Inclusive Trick or Treating Tips
Inclusive Trick or Treating Tips
As Halloween approaches, it’s time to plan out our ways to celebrate this spooky season! Costumes, fun snacks, ghostly decorations, and fun fall activities are the highlight of the season. Halloween itself takes a lot of preparation, between planning your night, finding a costume, buying candy, and everything else that goes into making Halloween fun! This Halloween season, we want to share 5 tips on how to make trick-or-treating inclusive for kids of ALL abilities!
Tips to Create an Inclusive Trick-Or-Treating Experience for All Kids
1. Hand Candy To Kids Instead of Having them Take It
Lending a helping hand can often make children feel safe and included. It’s important to be aware that not all children will be able to or comfortable with reaching into a basket of candy. In moments like these, it may be beneficial to hand them the candy or place it in their bag yourself! This can alleviate pressure from the child allowing them to focus more on their enjoyment of the holiday. Simple acts such as placing candy into a child’s bag can make a big difference in their Halloween experience!
2. Be Mindful of Quiet Kids
Be mindful that not every child is verbal. If a child does not say “trick-or-treat” or offer a thank you, it may be because they are non-verbal or have a disability that affects speech. Being understanding and considerate of all children can make all the difference.
3. Do Not Point Out a Lack of Costume
Costumes can be overwhelming, itchy or uncomfortable for many children. Some children may not be able to wear costumes or only be able to wear them for short periods of time due to sensory issues. Some children may not have costumes because their family could not afford them. All children deserve to be included, whether in full costume, partial costume or no costume. Offer them candy as well, and allow them to participate in other ways if possible
4. Consider Having Non-Food Items for Those With Allergies
Approximately 1 in every 13 children in the United States has a food allergy and many Halloween candies contain the most common allergens.
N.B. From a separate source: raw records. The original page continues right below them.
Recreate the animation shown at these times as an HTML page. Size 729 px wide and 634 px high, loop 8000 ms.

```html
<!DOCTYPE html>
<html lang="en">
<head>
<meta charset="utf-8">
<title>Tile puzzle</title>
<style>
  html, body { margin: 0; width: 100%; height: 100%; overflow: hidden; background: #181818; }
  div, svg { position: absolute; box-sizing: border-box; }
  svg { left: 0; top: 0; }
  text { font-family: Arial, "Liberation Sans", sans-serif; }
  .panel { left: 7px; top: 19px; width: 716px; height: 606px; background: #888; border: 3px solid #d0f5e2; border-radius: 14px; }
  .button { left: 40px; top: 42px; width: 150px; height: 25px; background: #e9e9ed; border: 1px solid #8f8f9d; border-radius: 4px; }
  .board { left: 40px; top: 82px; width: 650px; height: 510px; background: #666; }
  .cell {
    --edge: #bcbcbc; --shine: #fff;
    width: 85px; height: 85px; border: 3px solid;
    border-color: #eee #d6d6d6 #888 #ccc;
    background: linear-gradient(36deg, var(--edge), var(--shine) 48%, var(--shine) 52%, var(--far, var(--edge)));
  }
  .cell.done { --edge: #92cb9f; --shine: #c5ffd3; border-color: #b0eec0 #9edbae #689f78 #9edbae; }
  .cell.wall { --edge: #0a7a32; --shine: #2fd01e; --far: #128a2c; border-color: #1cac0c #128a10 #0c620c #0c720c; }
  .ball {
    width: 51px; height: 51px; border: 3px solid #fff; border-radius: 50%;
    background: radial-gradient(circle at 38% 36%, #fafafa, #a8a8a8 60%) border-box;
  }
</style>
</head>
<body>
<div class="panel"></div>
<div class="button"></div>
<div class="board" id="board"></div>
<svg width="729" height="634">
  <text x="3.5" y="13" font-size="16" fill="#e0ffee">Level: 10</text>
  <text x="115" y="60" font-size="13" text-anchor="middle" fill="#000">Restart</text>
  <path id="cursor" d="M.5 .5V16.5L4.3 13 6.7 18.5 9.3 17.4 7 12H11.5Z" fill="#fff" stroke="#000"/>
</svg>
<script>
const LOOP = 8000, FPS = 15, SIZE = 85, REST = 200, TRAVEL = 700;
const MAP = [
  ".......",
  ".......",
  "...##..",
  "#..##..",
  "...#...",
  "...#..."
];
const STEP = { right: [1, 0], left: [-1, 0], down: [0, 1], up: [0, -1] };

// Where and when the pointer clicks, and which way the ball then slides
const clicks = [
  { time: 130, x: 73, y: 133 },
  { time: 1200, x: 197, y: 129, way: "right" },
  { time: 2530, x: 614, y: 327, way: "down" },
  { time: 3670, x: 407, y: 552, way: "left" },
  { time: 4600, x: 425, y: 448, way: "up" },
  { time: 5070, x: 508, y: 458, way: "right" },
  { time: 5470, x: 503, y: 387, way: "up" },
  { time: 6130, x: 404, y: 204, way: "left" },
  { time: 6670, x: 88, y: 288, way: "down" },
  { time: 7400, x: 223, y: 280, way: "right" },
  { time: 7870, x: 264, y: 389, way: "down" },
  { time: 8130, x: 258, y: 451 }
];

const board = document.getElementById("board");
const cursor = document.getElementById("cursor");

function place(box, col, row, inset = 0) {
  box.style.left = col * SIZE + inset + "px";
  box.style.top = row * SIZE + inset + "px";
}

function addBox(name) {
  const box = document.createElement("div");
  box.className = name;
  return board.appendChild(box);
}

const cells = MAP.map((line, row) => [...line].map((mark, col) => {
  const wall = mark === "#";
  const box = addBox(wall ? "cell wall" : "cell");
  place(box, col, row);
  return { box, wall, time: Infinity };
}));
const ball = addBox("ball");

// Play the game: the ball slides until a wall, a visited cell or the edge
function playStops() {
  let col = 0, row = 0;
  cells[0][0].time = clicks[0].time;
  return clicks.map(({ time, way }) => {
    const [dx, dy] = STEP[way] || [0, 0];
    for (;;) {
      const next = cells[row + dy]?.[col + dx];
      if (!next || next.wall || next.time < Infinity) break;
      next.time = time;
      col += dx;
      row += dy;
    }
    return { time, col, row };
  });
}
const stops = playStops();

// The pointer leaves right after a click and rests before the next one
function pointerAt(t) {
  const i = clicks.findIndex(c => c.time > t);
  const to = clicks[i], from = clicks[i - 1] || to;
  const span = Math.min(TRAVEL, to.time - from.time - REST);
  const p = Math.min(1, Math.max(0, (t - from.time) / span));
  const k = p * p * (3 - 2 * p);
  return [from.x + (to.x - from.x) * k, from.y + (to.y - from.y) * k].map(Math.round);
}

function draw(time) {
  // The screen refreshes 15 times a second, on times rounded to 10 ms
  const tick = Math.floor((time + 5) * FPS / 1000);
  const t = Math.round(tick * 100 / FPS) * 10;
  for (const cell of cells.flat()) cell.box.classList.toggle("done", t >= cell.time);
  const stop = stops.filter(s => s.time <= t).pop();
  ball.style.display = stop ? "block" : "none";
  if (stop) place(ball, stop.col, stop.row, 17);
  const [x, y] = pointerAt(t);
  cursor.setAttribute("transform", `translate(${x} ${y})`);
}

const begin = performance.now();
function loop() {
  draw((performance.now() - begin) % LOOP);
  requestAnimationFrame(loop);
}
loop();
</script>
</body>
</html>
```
Food allergies are dangerous and, in some cases, life-threatening. It may be helpful to have a few non-food items such as small toys for children who cannot eat certain candies due to allergies or dietary restrictions. Popular options include pencils, glow sticks, necklaces, stickers, balloons and bubbles. We highly recommend checking out the Teal Pumpkin Project to learn more about allergy friendly treats!
5. Avoid Decorations that are Startling or Loud
We know that many Halloween decorations are often loud and scary, however as you are preparing to decorate please take into consideration that some children are sensitive to loud noises. Try to make the location where treats are handed out, well-lit and free of sensory triggers such as strobe lights, loud music, motion triggered decorations and fog machines. We also recommend keeping pets indoors at all times. This will keep both your furry best friend safe, and create an environment of inclusion for all children.
Hopefully these tips will help you and your family to have a safe and spook-tacular Halloween!